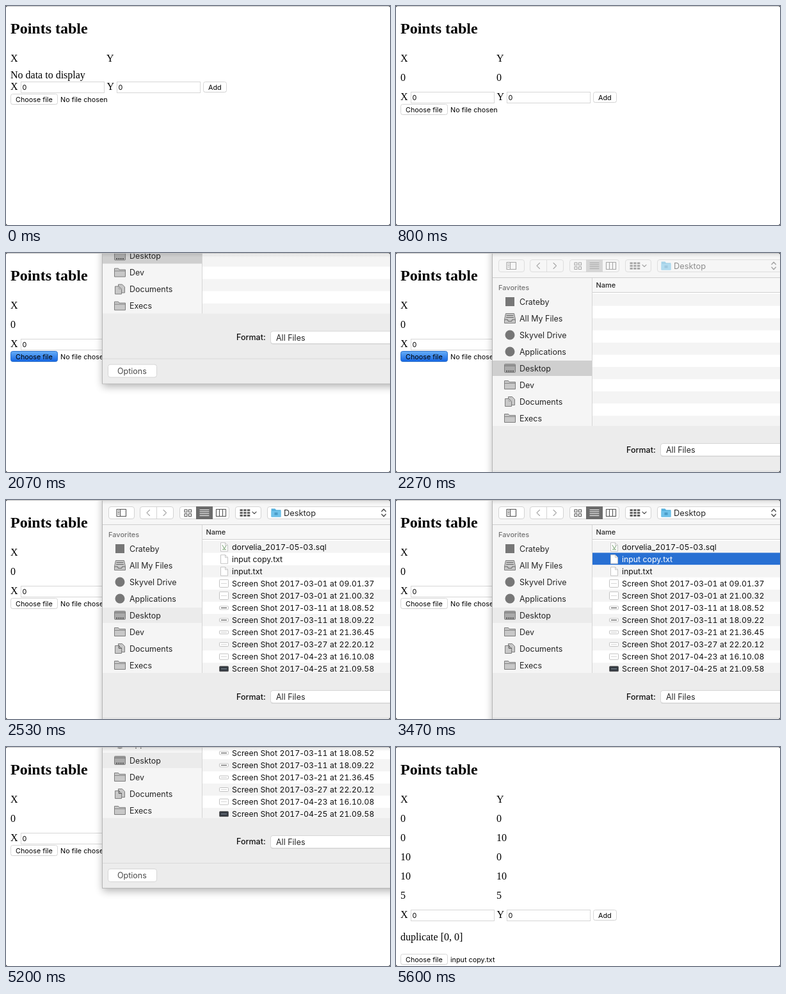
Animation, 600 px wide and 342 px high, one loop 7.34 s. Source, as an HTML page:

```html
<!DOCTYPE html>
<html lang="en">
<head>
<meta charset="utf-8">
<title>Points table</title>
<style>
html, body { margin: 0; width: 100%; height: 100%; overflow: hidden; background: #fff; }
svg { display: block; width: 100vw; height: 100vh; }
text { white-space: pre; }
.serif { font: 16px "Liberation Serif", "Times New Roman", serif; }
.serif .title { font-size: 24px; font-weight: bold; }
.ui { font: 10.8px Inter, sans-serif; }
.sheet { font: 12.5px Inter, sans-serif; fill: #262626; }
.files { font-size: 12.3px; fill: #111; }
.num { font-variant-numeric: tabular-nums; }
.small { font-size: 11px; }
.box { fill: #fff; stroke: #d6d6d6; }
.btn { fill: #fff; stroke: #d6d6d6; }
.pressed .btn { fill: url(#blue); stroke: #2a70cc; }
.line { fill: none; stroke: #555; stroke-width: 1.1; stroke-linecap: round; stroke-linejoin: round; }
.icon { fill: #c8c8c8; stroke: #7c7c7c; }
.tool { fill: #fff; stroke: #d3d3d3; }
.mid { fill: #6c6c6c; }
.midline { stroke: #fff; }
.side { fill: #ebebeb; }
.idle .tool { fill: #f6f6f6; stroke: #dedede; }
.idle .mid { fill: #d6d6d6; }
.idle .line { stroke: #a6a6a6; }
.idle .dim { opacity: .5; }
.idle .side { fill: #cfcfcf; }
</style>
</head>
<body>
<svg id="stage" viewBox="0 0 600 342" preserveAspectRatio="none"></svg>
<script>
const LOOP = 7340, SHEET_TRAVEL = 385, ROW = 19.05;

const rect = (x, y, w, h, attrs = '') =>
  `<rect x="${x}" y="${y}" width="${w}" height="${h}" ${attrs}/>`;
const text = (x, y, s, attrs = '') => `<text x="${x}" y="${y}" ${attrs}>${s}</text>`;
const path = (d, attrs = 'class="line"') => `<path d="${d}" ${attrs}/>`;
const group = (attrs, ...parts) => `<g ${attrs}>${parts.join('')}</g>`;
const alignDigits = s => s.replace(/\d+/g, '<tspan class="num">$&</tspan>');
const button = (id, x, y, w, label) =>
  group(`id="${id}"`,
    rect(x + .5, y + 1.2, w - 1, 16, 'rx="3" fill="#000" opacity=".1"'),
    rect(x + .5, y + .5, w - 1, 16, 'rx="3" class="btn"'),
    text(x + 8, y + 13, label));
const pair = (y, a, b) => text(7, y, a) + text(157, y, b);

function pageMarkup() {
  const field = x => rect(x + .5, 118.5, 130, 17, 'class="box"');
  const rows = [[0, 10], [10, 0], [10, 10], [5, 5]];
  return group('class="serif"',
      text(7, 43, 'Points table', 'class="title"'),
      pair(87, 'X', 'Y'),
      text(7, 113, 'No data to display', 'id="empty"'),
      group('id="first"', pair(117, 0, 0)),
      group('id="loaded"',
        ...rows.map(([x, y], i) => pair(147 + 30 * i, x, y)),
        text(7, 302, 'duplicate [0, 0]'))) +
    group('id="form"',
      group('class="serif"', text(7, 131, 'X'), text(157.5, 131, 'Y')),
      field(23), field(173),
      group('class="ui"', text(25.5, 131, '0'), text(175.5, 131, '0'),
        button('add', 308, 118, 37, 'Add'))) +
    group('id="picker" class="ui"',
      button('choose', 7, 137, 74, 'Choose file'),
      text(85, 150, 'No file chosen', 'id="chosen"'));
}

function toolbarMarkup() {
  const frame = (x, w) => rect(x + .5, 10.5, w, 19, 'rx="3.5" class="tool"');
  const cells = [0, 1, 2, 3].map(i =>
    rect(279 + i % 2 * 6.5, 15 + (i >> 1) * 6.5, 4, 4, 'class="line"')).join('');
  const grid = Array.from({ length: 9 }, (_, i) =>
    rect(365.5 + i % 3 * 5.7, 14.5 + Math.floor(i / 3) * 4.2, 4.4, 2.8, 'fill="#555" class="dim"')).join('');
  return frame(160, 40) + rect(173, 14.5, 14.5, 11, 'class="line"') +
    path('M178.5 14.5v11M175 17h1.8M175 19.5h1.8M175 22h1.8') +
    frame(209, 52) + path('M235.5 10.5v19', 'class="tool"') +
    path('M224.5 15.5l-4.5 4.5 4.5 4.5M246 15.5l4.5 4.5-4.5 4.5', 'class="line" style="stroke:#a8a8a8"') +
    frame(271, 77) + cells + rect(297, 10, 26, 20, 'class="mid"') +
    path('M303 15.5h14M303 18.5h14M303 21.5h14M303 24.5h14', 'class="line midline"') +
    rect(328.5, 14.5, 15, 11, 'class="line"') + path('M333.5 14.5v11M338.5 14.5v11') +
    frame(358, 40) + grid + path('M385 18.5l3 3 3-3') +
    frame(408, 200) +
    group('class="dim"',
      path('M414.5 13.5h6l1.5 2h7.5v11h-15z', 'fill="#55afdc"'),
      rect(414.5, 17, 15, 9.5, 'rx="1" fill="#6fc2ea"'),
      rect(419.5, 19.5, 5, 4, 'fill="#4a9cc8"'),
      text(434, 24.6, 'Desktop', 'style="font-size:12.8px"')) +
    path('M587 17.8l3.2-3.6 3.2 3.6M587 22.2l3.2 3.6 3.2-3.6', 'class="line" style="stroke-width:1.5"');
}

function sidebarMarkup() {
  const dot = '<circle cx="178" cy="0" r="7.5" fill="#777"/>';
  const square = rect(171, -7, 14, 14, 'fill="#777"');
  const folder = path('M169.5-6.5h6l1.5 2h9.5v11h-17z', 'class="icon"') + path('M170-2.5h16', 'stroke="#858585"');
  const tray = path('M171.5-7.5h13l2 9v6h-17v-6z', 'class="icon"') +
    path('M173-4.5h10M172.5-1.5h11M170 2h4l1.5 2.5h5L182 2h4', 'class="line" style="stroke:#666"');
  const screen = rect(169.5, -6.5, 17, 13, 'rx="1" class="icon" style="fill:#aaa"') +
    path('M170-4h16', 'stroke="#666"') + path('M172 4.5h12', 'stroke="#555" stroke-width="2" stroke-dasharray="2 1.3"');
  const sheets = path('M175.5-7.5h6l4 4v9h-10z', 'class="icon"') +
    path('M170.5-4.5h6l4 4v8h-10z', 'class="icon"') + path('M176.5-4.5v4h4', 'class="line"');
  const items = [
    ['Crateby', square], ['All My Files', tray], ['Skyvel Drive', dot], ['Applications', dot],
    ['Desktop', screen], ['Dev', folder], ['Documents', sheets], ['Execs', folder]];
  return rect(151, 39, 155, 231, 'fill="#f5f5f5"') +
    text(160, 58, 'Favorites', 'class="small" fill="#747474" font-weight="500"') +
    rect(151, 168, 155, 24, 'class="side"') +
    items.map(([name, icon], i) =>
      group(`transform="translate(0 ${76 + 26 * i})"`, icon, text(193, 4.6, name))).join('');
}

function listMarkup() {
  const shots = ['03-01 09.01.37', '03-01 21.00.32', '03-11 18.08.52', '03-11 18.09.22',
    '03-21 21.36.45', '03-27 22.20.12', '04-23 16.10.08', '04-25 21.09.58'];
  const names = ['dorvelia_2017-05-03.sql', 'input copy.txt', 'input.txt',
    ...shots.map(s => `Screen Shot 2017-${s.replace(' ', ' at ')}`)];
  const heights = [12, 12, 5, 5, 5, 6, 9, 8];
  const doc = path('M335.5-6.5h7l4 4v9.5h-11z', 'fill="#fff" stroke="#c4c4c4"') +
    path('M342.5-6.5v4h4', 'fill="none" stroke="#c4c4c4"');
  const thumb = i => {
    const h = heights[i], last = i === 7;
    const mark = i === 2 || i === 3 ? '#444' : last ? '#8793a0' : '#d5d5d5';
    return rect(333.5, -h / 2, 14, h, `rx="1" fill="${last ? '#343a42' : '#fff'}" stroke="${last ? '#666' : '#c2c2c2'}"`) +
      path('M336 0h9', `stroke="${mark}"`);
  };
  const stripes = names.map((_, i) =>
    rect(307, 63.7 + i * ROW, 293, ROW, `fill="${i % 2 ? '#fff' : '#f4f4f4'}"`)).join('');
  const rows = names.map((name, i) =>
    group(`transform="translate(0 ${73.2 + i * ROW})"`,
      i < 3 ? doc : thumb(i - 3),
      i ? '' : path('M338-3l3 6 3-5M338 4h6', 'fill="none" stroke="#6f9a68"'),
      text(353, 4.5, alignDigits(name), i === 1 ? 'id="picked"' : ''))).join('');
  return rect(307, 39, 293, 235, 'fill="#fff"') + stripes +
    rect(307, 39, 293, 22, 'fill="#f7f7f7"') +
    text(312.5, 54, 'Name', 'class="small" font-weight="500"') +
    path('M307 61.5H600', 'stroke="#d0d0d0"') +
    group('id="files" class="files"',
      rect(307, 82.4, 293, 18.8, 'id="mark" fill="#2870d3"'), rows);
}

function sheetMarkup() {
  return rect(151, -20, 480, 399, 'fill="#000" opacity=".3" filter="url(#soft)"') +
    rect(150.5, -20, 480, 399.5, 'fill="#ececec" stroke="#b5b5b5"') +
    rect(151, -20, 460, 58, 'fill="#f6f6f6"') +
    toolbarMarkup() + sidebarMarkup() + listMarkup() +
    path('M151 38.5H600', 'stroke="#cfcfcf"') +
    path('M306.5 39V270', 'stroke="#d6d6d6"') +
    rect(151, 270, 460, 109, 'fill="#ececec"') +
    text(360, 311.5, 'Format:', 'font-weight="500" fill="#111"') +
    rect(413.5, 298, 200, 20, 'rx="3.5" fill="#000" opacity=".12"') +
    rect(413.5, 297.5, 200, 19.5, 'rx="3.5" class="box"') + text(422, 312, 'All Files') +
    path('M151 340.5H600', 'stroke="#dadada"') +
    rect(159.5, 349.5, 76, 20, 'rx="3.5" class="box"') +
    text(174, 364, 'Options', 'fill="#4a4a4a"');
}

document.getElementById('stage').innerHTML = `<defs>
  <linearGradient id="blue" x2="0" y2="1"><stop stop-color="#66aef8"/><stop offset="1" stop-color="#1465e2"/></linearGradient>
  <linearGradient id="shade" x2="0" y2="1"><stop stop-opacity=".1"/><stop offset="1" stop-opacity="0"/></linearGradient>
  <filter id="soft" x="-20%" y="-20%" width="140%" height="140%"><feOffset dy="5"/><feGaussianBlur stdDeviation="6.5"/></filter>
  </defs>` + rect(0, 0, 600, 342, 'fill="#fff"') + pageMarkup() +
  group('id="sheet" class="sheet"', sheetMarkup()) +
  rect(151, 0, 449, 7, 'id="lip" fill="url(#shade)"') +
  rect(0, 0, 600, 1, 'fill="#c4c4c4"') +
  path('M0 0h2L0 2zM600 0h-2l2 2zM0 342h2l-2-2zM600 342h-2l2-2z', 'fill="#444"');

const el = id => document.getElementById(id);
const show = (id, on) => el(id).setAttribute('display', on ? 'inline' : 'none');
const shift = (id, y) => el(id).setAttribute('transform', `translate(0 ${y})`);
const ease = (t, from, to) => {
  const p = Math.min(1, Math.max(0, (t - from) / (to - from)));
  return .5 - .5 * Math.cos(Math.PI * p);
};

function draw(ms) {
  const tick = Math.floor((ms + 7) * 3 / 200);
  const added = tick >= 12, loaded = tick >= 84;
  show('empty', !added);
  show('first', added);
  show('loaded', loaded);
  shift('form', loaded ? 136 : added ? 16 : 0);
  shift('picker', loaded ? 186 : added ? 16 : 0);
  el('add').classList.toggle('pressed', tick === 11);
  el('choose').classList.toggle('pressed', tick >= 23 && tick < 37);
  el('chosen').textContent = loaded ? 'input copy.txt' : 'No file chosen';

  const open = tick >= 29 && tick < 81;
  show('sheet', open);
  show('lip', open);
  shift('sheet', SHEET_TRAVEL * (ease(tick, 28.2, 33.5) - 1 - ease(tick, 75.6, 81)));
  el('sheet').classList.toggle('idle', tick < 37);
  show('files', tick >= 36);
  show('mark', tick >= 52);
  el('picked').setAttribute('fill', tick >= 52 ? '#fff' : '#111');
}

const start = performance.now();
function loop() {
  draw((performance.now() - start) % LOOP);
  requestAnimationFrame(loop);
}
loop();
</script>
</body>
</html>
```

■ WHAT YOU HAVE TO DO: Find the word "icon" in the entries above and gather every line that holds it.

■ ANSWER AREA:
.icon { fill: #c8c8c8; stroke: #7c7c7c; }
  const folder = path('M169.5-6.5h6l1.5 2h9.5v11h-17z', 'class="icon"') + path('M170-2.5h16', 'stroke="#858585"');
  const tray = path('M171.5-7.5h13l2 9v6h-17v-6z', 'class="icon"') +
  const screen = rect(169.5, -6.5, 17, 13, 'rx="1" class="icon" style="fill:#aaa"') +
  const sheets = path('M175.5-7.5h6l4 4v9h-10z', 'class="icon"') +
    path('M170.5-4.5h6l4 4v8h-10z', 'class="icon"') + path('M176.5-4.5v4h4', 'class="line"');
    items.map(([name, icon], i) =>
      group(`transform="translate(0 ${76 + 26 * i})"`, icon, text(193, 4.6, name))).join('');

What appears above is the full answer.